* WORK REQUEST *
Keep each line of the material that includes "coverage", and leave out the rest.

(Beginning of SUPPLIED RECORDS)

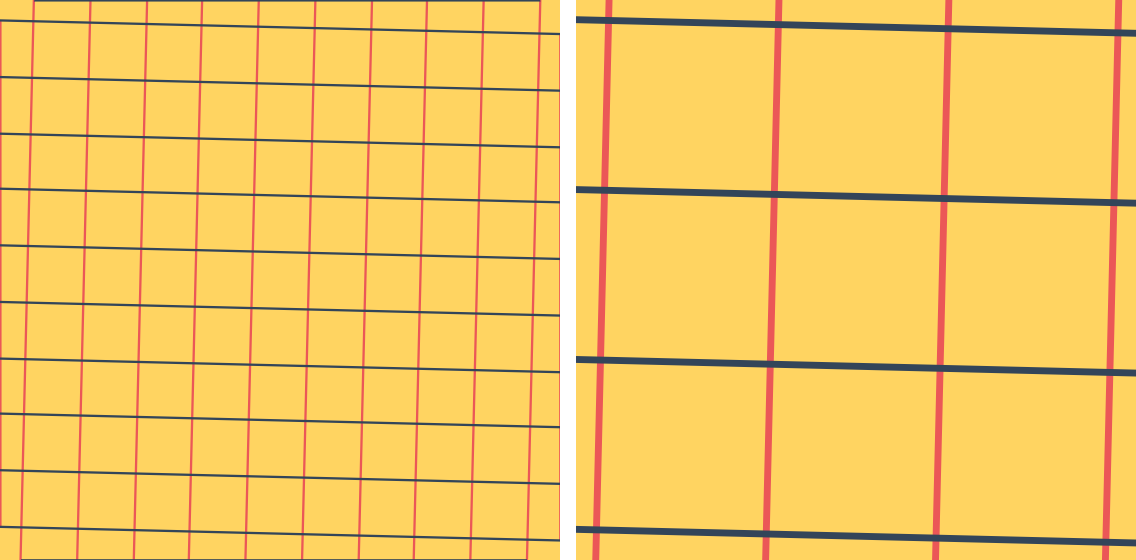
Left: the whole. Right: its middle third, enlarged.
Reproduce this pattern procedurally as a WebGL 2 fragment shader.

```glsl
#version 300 es
precision highp float;
uniform vec2 u_resolution;
out vec4 outColor;

#define PITCH 0.1004
#define LAST_LINE 9.0
#define FIRST_COLUMN 0.0612
#define FIRST_ROW 0.0372
#define COLUMN_LEAN 0.0238
#define ROW_LEAN 0.0243
#define LINE_WIDTH 0.0041
#define SPACING_DRIFT 0.0029
#define NEAR_BORDER 0.0028
#define FAR_BORDER 0.0015

const vec3 PAPER = vec3(1.00, 0.83, 0.38);
const vec3 NAVY = vec3(0.20, 0.27, 0.35);
const vec3 RED = vec3(0.92, 0.34, 0.34);

// Antialiased coverage, signedDistance negative inside
float coverage(float signedDistance, float pixel) {
    return clamp(0.5 - signedDistance / pixel, 0.0, 1.0);
}

// Evenly pitched lines whose spacing drifts and resets every four lines
float ruledLines(float offset, float pixel) {
    float index = floor(offset / PITCH + 0.5);
    float drift = SPACING_DRIFT * (fract((index + 1.0) * 0.25) - 0.5);
    float dist = abs(offset - index * PITCH - drift);
    return coverage(dist - 0.5 * LINE_WIDTH, pixel);
}

// Thin strips on two opposite sides, limited to the ruled span
float borderPair(float across, float along, float pixel) {
    float strip = min(across - NEAR_BORDER, 1.0 - across - FAR_BORDER);
    float halfSpan = 0.5 * LAST_LINE * PITCH;
    float outsideSpan = abs(along - halfSpan) - halfSpan;
    return coverage(max(strip, outsideSpan), pixel);
}

void main() {
    vec2 uv = gl_FragCoord.xy / u_resolution;
    vec2 p = vec2(uv.x, 1.0 - uv.y); // y runs downward
    float pixel = 1.0 / min(u_resolution.x, u_resolution.y);

    // Leaning grid coordinates measured from the first lines
    float column = p.x + COLUMN_LEAN * p.y - FIRST_COLUMN;
    float row = p.y - ROW_LEAN * p.x - FIRST_ROW;

    float redMask = max(ruledLines(column, pixel), borderPair(p.x, row, pixel));
    float navyMask = max(ruledLines(row, pixel), borderPair(p.y, column, pixel));

    vec3 color = mix(PAPER, RED, redMask);
    color = mix(color, NAVY, navyMask);
    outColor = vec4(color, 1.0);
}
```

(End of SUPPLIED RECORDS)

* SOLUTION TO THIS PROBLEM *
// Antialiased coverage, signedDistance negative inside
float coverage(float signedDistance, float pixel) {
    return coverage(dist - 0.5 * LINE_WIDTH, pixel);
    return coverage(max(strip, outsideSpan), pixel);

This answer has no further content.